When cancer enters an individual’s life

When cancer enters an individual’s life, it doesn’t just enter their lives and affects them, and it also enters the lives of their family members and their close friends. When a family member is diagnosed with cancer, it begins to affect all their relationships in many different ways. All of the family members can be affected. This includes children, adults, extended family, and grandparents. Often everyone has an opinion about the diagnosis. Different types of emotions occur within the family, emotions such as anger frustration to denial, and within one family they can have all these reactions. The impact of cancer on a family is best compared to the ripple effect, and the result of the illness, causing changes to the family’s identity and to the daily routines. All these changed that the family goes through have long-lasting effects, regardless of the disease’s outcome.

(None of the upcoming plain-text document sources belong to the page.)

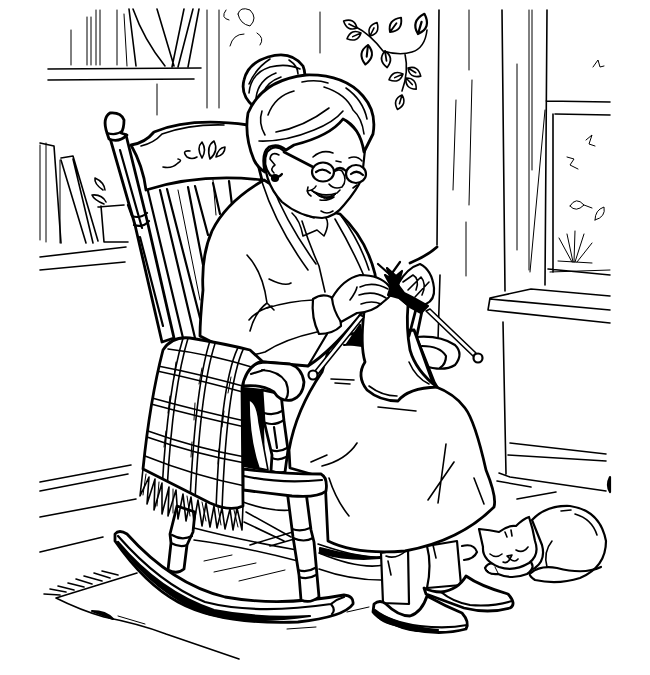
<!DOCTYPE html>
<html lang="en">
<head>
<meta charset="utf-8">
<title>Grandmother knitting in a rocking chair</title>
<style>
:root { --ink: #000; --paper: #fff; }
html, body { margin: 0; background: var(--paper); overflow: hidden; }
svg { display: block; width: 650px; height: 675px; }
.art { fill: none; stroke: var(--ink); stroke-width: 2.2; stroke-linecap: round; stroke-linejoin: round; }
.art .thin { stroke-width: 1; }
.art .mid { stroke-width: 1.6; }
.art .bold { stroke-width: 2.8; }
.art .solid { fill: var(--paper); }
.art .ink { fill: var(--ink); }
</style>
</head>
<body>
<svg viewBox="0 0 650 675" role="img" aria-label="Line drawing of a grandmother knitting in a rocking chair beside a sleeping cat">
<defs>
  <clipPath id="blanket-shape"><path d="M163 350Q172 336 190 338Q226 344 250 350L262 361Q246 366 242 388L243 506Q230 512 210 503L143 469Q150 400 163 350Z"/></clipPath>
  <path id="leaf" d="M0 0Q-7 -8 2 -15Q9 -6 0 0ZM0 0L1 -9"/>
</defs>
<g class="art">

  <g id="bookshelf">
    <path class="mid" d="M48 69L201 68M48 80L194 79M40 257L126 247M40 270L125 262"/>
    <path class="thin" d="M71 30V65M87 17V65M91 17V65M96 10V65M100 10V65M117 10V65M124 14L127 66M40 145V240M46 143V242M60 160V243"/>
    <path class="mid" d="M129 9L136 66M133 9Q144 40 165 66M157 9L174 66M172 67L184 9M178 67L193 9M188 67L199 9M40 143L54 146L61 243M61 158L73 156L98 241M61 160L86 243M73 159L93 243"/>
    <path class="thin" d="M157 84V115M207 10V108M219 10V108M320 12V53"/>
    <path class="mid" d="M101 206L104 242H128M98 207L124 205M104 204Q94 200 92 195Q102 194 106 202M103 190Q94 184 95 178Q104 182 105 190"/>
  </g>

  <g id="wall">
    <path class="mid" d="M439 10L437 245M502 10L505 291M440 275L438 340M503 322L506 474M40 482L131 465M40 491L128 474M40 517L136 499M510 443L606 454M508 455L606 461M499 473L510 477L606 491"/>
    <path class="thin" d="M456 100L453 190M472 80L469 205M469 10V70M517 64V250M529 10V270M466 222V276M532 10V170"/>
    <path class="ink" d="M610 477Q606 485 610 492Z"/>
  </g>

  <g id="window">
    <path d="M547 10L545 285M553 114V272M546 101L610 102M555 114L610 115M548 269L610 275M490 298L531 289L610 296M490 298L488 310L610 323M490 299L610 310" class="mid"/>
    <path class="thin" d="M545 110L530 272M550 272L610 270M593 67L598 60L600 67L604 66M586 140L592 135L589 144L595 146M567 157L574 159L570 165L578 169M570 206Q576 196 584 205Q576 213 570 206M595 220Q595 210 604 207Q606 217 595 220M584 205L592 208M572 262L559 238M573 262L567 234M574 262L575 231M575 262L584 234M577 262L592 243M558 261L592 263"/>
  </g>

  <g id="hanging-vine" class="mid">
    <path class="mid" d="M356 27Q370 34 383 51Q400 56 412 52Q425 48 427 30M405 54Q409 72 402 91"/>
    <use href="#leaf" transform="translate(357 28) rotate(-70)"/>
    <use href="#leaf" transform="translate(361 33) rotate(-120)"/>
    <use href="#leaf" transform="translate(370 36) rotate(20)"/>
    <use href="#leaf" transform="translate(368 45) rotate(180) scale(1.3)"/>
    <use href="#leaf" transform="translate(385 51) rotate(165) scale(1.1)"/>
    <use href="#leaf" transform="translate(390 32) rotate(30) scale(1.2)"/>
    <use href="#leaf" transform="translate(418 34) rotate(10) scale(1.4)"/>
    <use href="#leaf" transform="translate(408 68) rotate(115)"/>
    <use href="#leaf" transform="translate(406 78) rotate(130)"/>
    <use href="#leaf" transform="translate(403 74) rotate(-120)"/>
    <use href="#leaf" transform="translate(402 95) rotate(190)"/>
    <path class="thin" d="M226 10Q220 18 229 20M238 14Q240 6 250 10Q258 18 250 26Q240 24 238 14M230 46Q233 34 244 34M257 33Q265 38 260 45"/>
  </g>

  <g id="floor-and-rug">
    <path class="mid" d="M40 552L103 537M497 481L531 487M517 499L556 492M56 598L137 573M56 598Q80 610 104 617Q140 624 166 634L239 659M44 594L60 595M50 589L66 592M58 586L74 590M68 583L84 587M76 579L92 584M84 576L102 581M94 573L110 578M102 571L118 575"/>
    <path class="ink" d="M92 611Q106 611 113 619Z"/>
    <path class="thin" d="M204 561L232 555M214 572L256 563M239 581L285 570M287 629L316 627M347 612L369 607M118 616L145 624"/>
  </g>

  <g id="chair-back">
    <path class="thin" d="M178 190L200 300M213 180L216 215"/>
    <path d="M147 187L183 338M160 190L195 338M167 189L200 318M188 187L204 270M195 186L208 235M213 183L220 214M229 181L232 205"/>
    <path class="solid bold" d="M131 145Q145 143 154 132Q190 117 248 125L262 180Q200 173 146 190Q143 166 131 145Z"/>
    <path class="mid" d="M141 146Q154 143 162 134Q190 124 224 125M163 167Q172 169 178 163Q183 160 178 159M190 151Q181 150 187 157Q192 160 197 157M202 158Q196 148 202 142Q207 150 202 158M210 159Q206 146 214 141Q219 151 210 159M216 157Q218 148 225 147Q225 155 216 157"/>
    <path class="solid bold" d="M110 138L126 135L147 220L174 338L162 342L135 225Z"/>
    <path class="solid bold" d="M107 133Q102 118 110 113Q121 112 124 120Q124 129 121 133L127 135Q119 143 109 139Z"/>
    <path d="M107 133Q116 136 122 131M132 216Q140 219 147 213M134 225Q143 228 149 221M128 205L132 216M120 150L142 228M140 237L163 326"/>
  </g>

  <g id="far-arm-of-chair">
    <path class="solid" d="M416 337Q440 335 455 345Q464 354 455 365Q444 372 424 366Z"/>
    <path d="M422 346Q440 346 446 356Q446 364 440 368M414 330L436 386M424 364L438 388"/>
    <path class="bold" d="M410 263Q427 256 437 247"/>
  </g>

  <g id="chair-underside">
    <path class="mid" d="M246 512L291 537M244 522L284 541M250 545L296 531M270 546L298 538M243 502Q270 512 292 510M194 528Q240 540 297 550M194 540Q240 546 298 561M318 544Q370 562 390 555M319 553Q360 570 384 565M319 569Q350 580 381 580"/>
    <path class="ink" d="M320 548Q350 556 380 558Q350 561 320 553Z"/>
    <path class="solid" d="M462 546Q474 543 477 552Q474 559 464 560"/>
  </g>

  <g id="rocker">
    <path class="solid bold" d="M115 534Q119 529 127 534Q172 584 225 597Q280 607 344 595Q354 596 353 604Q344 617 298 622Q220 625 178 602Q145 584 115 541Z"/>
    <path d="M118 536Q160 584 205 602Q255 615 331 604Q337 599 344 597M331 604Q336 610 332 614"/>
    <path class="ink" d="M118 542Q160 592 214 610Q260 619 310 616Q250 625 208 614Q155 594 118 542Z"/>
  </g>

  <g id="chair-legs">
    <path class="solid bold" d="M177 506L195 512L193 532L187 545L184 569Q177 575 168 570L171 543L170 534Z"/>
    <path d="M172 535Q182 541 192 536M171 543Q180 548 187 545"/>
    <path class="solid bold" d="M287 490L306 492L311 530L314 542L319 597Q310 604 301 600L299 575L293 537Z"/>
    <path d="M292 529Q301 532 310 528M293 538Q304 543 313 538M298 570Q307 573 315 568M299 577Q308 580 316 575"/>
  </g>

  <g id="feet">
    <path class="solid" d="M381 553L383 603L409 604L408 548Z"/>
    <path class="solid" d="M427 546Q432 565 427 588L461 585L457 541Z"/>
    <path class="solid bold" d="M424 588Q432 592 441 592Q458 590 466 576Q480 586 508 594Q517 604 510 608Q488 614 464 608L426 594Z"/>
    <path d="M441 592Q453 602 470 605Q492 607 512 601"/>
    <path class="solid bold" d="M374 604Q380 599 386 604Q398 616 410 616Q422 612 427 596Q445 606 462 613Q470 622 466 629Q440 636 410 629Q380 622 373 612Z"/>
    <path d="M375 610Q390 622 420 626Q447 629 467 625"/>
    <path class="ink" d="M374 611Q400 627 438 630Q415 634 395 625Q378 621 374 611Z"/>
    <path class="mid" d="M386 556Q396 560 407 550M433 545L436 558M388 561L391 575"/>
  </g>

  <g id="skirt">
    <path class="solid bold" d="M333 335L322 372Q296 410 289 450L290 468L325 478L328 541Q356 555 405 551Q460 541 494 507Q497 497 486 470Q475 421 465 408Q455 394 434 386L414 330Z"/>
    <path class="mid" d="M357 443Q346 460 322 466M329 478Q336 500 349 516M446 444L438 503M454 462L428 500M378 407L416 411M331 379L354 380M335 383L350 384M474 478L484 504M327 455L311 462"/>
  </g>

  <g id="body">
    <path class="solid bold" d="M264 180Q226 202 212 231Q201 256 203 290Q200 320 200 336Q230 352 262 362L308 366Q330 352 358 318L377 290L375 274Q366 238 340 214L306 206Z"/>
    <path class="mid" d="M262 182Q276 226 308 270M272 185Q286 222 316 264M264 180L274 186M302 221Q309 244 319 266M335 219Q352 248 364 276M342 217Q360 242 369 270M292 213Q300 220 303 236L317 230L324 236Q330 224 326 218M283 197Q296 214 314 218M319 266L325 292"/>
    <path class="mid" d="M247 255Q263 272 267 303M267 303L274 310M269 279Q285 287 291 283M267 303Q255 312 250 331M249 320Q256 311 272 306"/>
    <path class="mid" d="M313 300Q290 301 267 308M317 332Q285 339 265 352Q240 360 222 349"/>
    <path class="solid" d="M313 299Q322 293 331 297Q341 310 341 326Q333 334 319 334Q311 318 313 299Z"/>
    <path d="M327 334L308 366M344 345L357 344L361 330"/>
    <path class="ink" d="M347 344L360 325L362 346Z"/>
  </g>

  <g id="head">
    <path class="solid" d="M265 150Q262 181 282 202Q300 217 322 218Q335 217 344 205Q357 190 362 178L366 140L330 105L280 120Z"/>
    <path class="solid bold" d="M254 107Q240 95 244 80Q248 63 268 57Q291 50 303 66Q307 76 302 82Q270 84 254 107Z"/>
    <path class="mid" d="M249 93Q251 73 270 67Q287 63 300 69M256 98Q258 80 276 73M263 93Q267 82 281 77M270 59Q256 68 249 84M289 60Q298 66 298 74"/>
    <path class="solid bold" d="M254 160Q244 136 248 113Q262 80 306 75Q344 74 363 96Q377 112 373 134L364 152Q360 127 343 119Q330 136 294 145L286 150Q278 143 269 147Q261 153 265 172Q258 168 254 160Z"/>
    <path class="mid" d="M259 141Q285 142 314 130Q334 122 343 111M265 135Q258 123 262 111M276 132Q304 127 329 108M268 115Q275 96 294 91M324 87Q346 94 353 110Q362 118 364 134M346 88Q363 100 367 119M302 82Q316 79 328 83"/>
    <path class="solid" d="M284 151Q275 143 267 152Q262 164 270 175Q277 180 282 174"/>
    <path class="mid" d="M279 155Q271 151 270 159L275 165Q269 169 274 173"/>
    <circle class="ink" cx="275" cy="178" r="3"/>
    <path class="mid" d="M313 157Q322 149 333 153M349 158Q357 155 362 161M332 174Q337 168 342 171Q348 180 342 187Q334 190 329 184M307 191Q314 190 316 186M311 190Q322 198 337 193L340 190M320 200Q328 201 334 197M308 187Q306 193 311 196M336 161L341 162M353 188L357 185M321 211Q327 215 333 211"/>
    <path class="ink thin" d="M312 191Q324 200 336 194Q327 205 312 191Z"/>
    <path class="bold" d="M284 152L313 167"/>
    <ellipse class="solid" cx="323" cy="172" rx="11" ry="9.5"/>
    <ellipse class="solid" cx="356" cy="174" rx="10" ry="9"/>
    <path d="M334 171Q340 165 346 171M316 172Q323 167 330 173M351 174Q357 169 363 175"/>
  </g>

  <g id="knitting">
    <path class="solid bold" d="M364 312Q360 345 365 362Q356 376 367 390Q380 401 398 401Q408 388 437 387Q416 371 410 350Q406 328 408 305L390 289Z"/>
    <path class="mid" d="M369 386Q382 396 397 396M409 362Q416 378 429 384"/>
    <path class="solid" d="M398 284Q407 268 420 264Q432 270 434 288Q435 300 426 304Q412 305 402 296Z"/>
    <path class="mid" d="M403 282L413 275Q420 279 416 290M408 290L421 277Q427 284 422 295M415 297L429 282"/>
    <path class="solid" d="M332 298Q343 279 360 275Q380 275 389 286Q394 293 388 298L382 303Q373 312 357 313L341 322Q333 310 332 298Z"/>
    <path class="mid" d="M360 287Q373 281 388 289M359 295Q374 290 386 298M361 304Q372 300 381 304M350 300Q356 292 357 287"/>
    <path class="ink" d="M385 275L391 279L387 268L396 276L402 271L398 285L404 293L412 297L428 306L421 313L410 307L399 298L388 295L391 286Z"/>
    <path d="M378 264L397 281M400 262L390 276"/>
    <path class="solid mid" d="M360 315L315 371L318 374L364 317ZM426 311L473 356L476 353L430 309Z"/>
    <circle class="solid" cx="313" cy="375" r="4.5"/>
    <circle class="solid" cx="478" cy="358" r="4.5"/>
    <path class="bold" d="M416 309L409 336M422 311L417 335"/>
  </g>

  <g id="near-arm-of-chair">
    <path class="ink" d="M243 388L262 390L264 470L244 466Z"/>
    <path class="solid mid" d="M249 400Q257 402 259 422L268 470L259 468Q249 440 249 400Z"/>
    <path class="solid bold" d="M262 390L281 394L284 421L288 450L285 472Q278 474 271 471L272 455L264 421Z"/>
    <path d="M264 413Q274 416 282 411M266 423Q275 426 284 420M271 450Q279 453 287 448M272 458Q279 461 286 457M274 427L277 448"/>
    <path class="solid bold" d="M243 379Q246 364 264 362L290 364Q302 368 304 382Q303 396 292 400Q280 402 274 392Q262 384 243 386Z"/>
    <path d="M262 370Q279 371 286 382Q290 393 286 399M251 374L264 370"/>
    <path class="solid bold" d="M243 469Q280 474 321 474Q328 478 326 491Q318 498 292 496Q265 493 243 490Z"/>
    <path d="M244 476Q280 484 322 480"/>
  </g>

  <g id="blanket">
    <path class="solid bold" d="M163 350Q172 336 190 338Q226 344 250 350L262 361Q246 366 242 388L243 506Q230 512 210 503L143 469Q150 400 163 350Z"/>
    <g clip-path="url(#blanket-shape)" class="mid">
      <path class="mid" d="M184 335Q168 385 162 490M189 335Q173 385 167 490M211 338Q196 380 190 500M217 338Q201 380 195 500M240 344Q221 375 216 510M246 344Q227 375 222 510"/>
      <path class="mid" d="M158 366Q200 374 250 388M157 371Q200 380 250 394M152 398Q195 410 245 421M151 404Q195 416 245 427M148 431Q195 448 245 457M147 437Q195 454 245 463M145 456Q195 476 245 486M168 349Q210 354 255 368"/>
      <path class="thin" d="M176 362L174 376M202 368L199 384M231 377L228 393M170 396L168 413M195 403L194 420M224 411L222 427M166 431L164 447M192 442L191 457M219 449L218 464"/>
    </g>
    <path class="mid" d="M143 469L140 496L149 477L147 504L155 479L154 510L162 483L162 514L169 487L168 516L176 490L178 519L183 494L186 521L191 497L194 522L198 500L202 526L206 503L210 527L214 506L217 528L222 508L225 529L230 509L233 530L237 508L242 530L243 505"/>
    <path class="thin" d="M146 474L143 495M159 482L157 506M173 489L173 513M187 496L190 516M202 502L206 521M218 507L221 525M234 510L238 527"/>
  </g>

  <g id="sleeping-cat">
    <path class="solid" d="M532 520Q546 505 570 506Q600 510 606 541Q606 567 580 578Q558 585 535 580Q524 573 535 568Q546 560 542 545Z"/>
    <path d="M531 573Q540 565 557 568Q584 575 601 567"/>
    <path class="mid" d="M575 514Q592 519 597 535M552 541Q543 552 547 567M561 511L571 510"/>
    <path class="solid" d="M485 568Q488 561 500 564L529 560Q537 567 527 574Q512 580 498 574Q487 575 485 568Z"/>
    <path class="solid" d="M479 529Q490 530 499 532Q508 525 516 526Q523 519 529 517Q533 529 535 541Q540 555 529 563Q514 572 499 567Q482 560 483 547Z"/>
    <path class="mid" d="M490 554Q496 559 502 554M516 550Q523 554 528 547M507 556L512 555L510 559ZM510 559Q507 564 503 562M510 559Q515 563 518 559M505 532L507 537M511 530L512 536"/>
    <path class="thin" d="M487 570L491 574M495 567L498 573"/>
  </g>

</g>
</svg>
</body>
</html>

There are several concerns the family has, especially the primary caregiver, but the overall family will experience stress. According to Northouse and Peters-Golden, they concluded that these concerns are categorized into three essential areas (Northouse & Peters-Golden, 1993). The first and most significant concern that comes with cancer is the fear of what type of cancer, the degree, and it’s spread. Many spouses worry about the duration of the disease from the time of when it is first diagnosed to the outcome of the disease. In a study of spousal caregivers, the study reported that the significant spouses’ concern was the fear of their spouse dies, even when the patients were essentially asymptomatic (Toseland, Blachard, & McCalion,1995). For example, women who are diagnosed with breast cancer and their husbands might have a lack of control or a feeling of helplessness. Both the women and their fear cancer itself more than losing their breast, this is because of the unpredictability and the heightened uncertainty of the course of the disease and the experience of the illness itself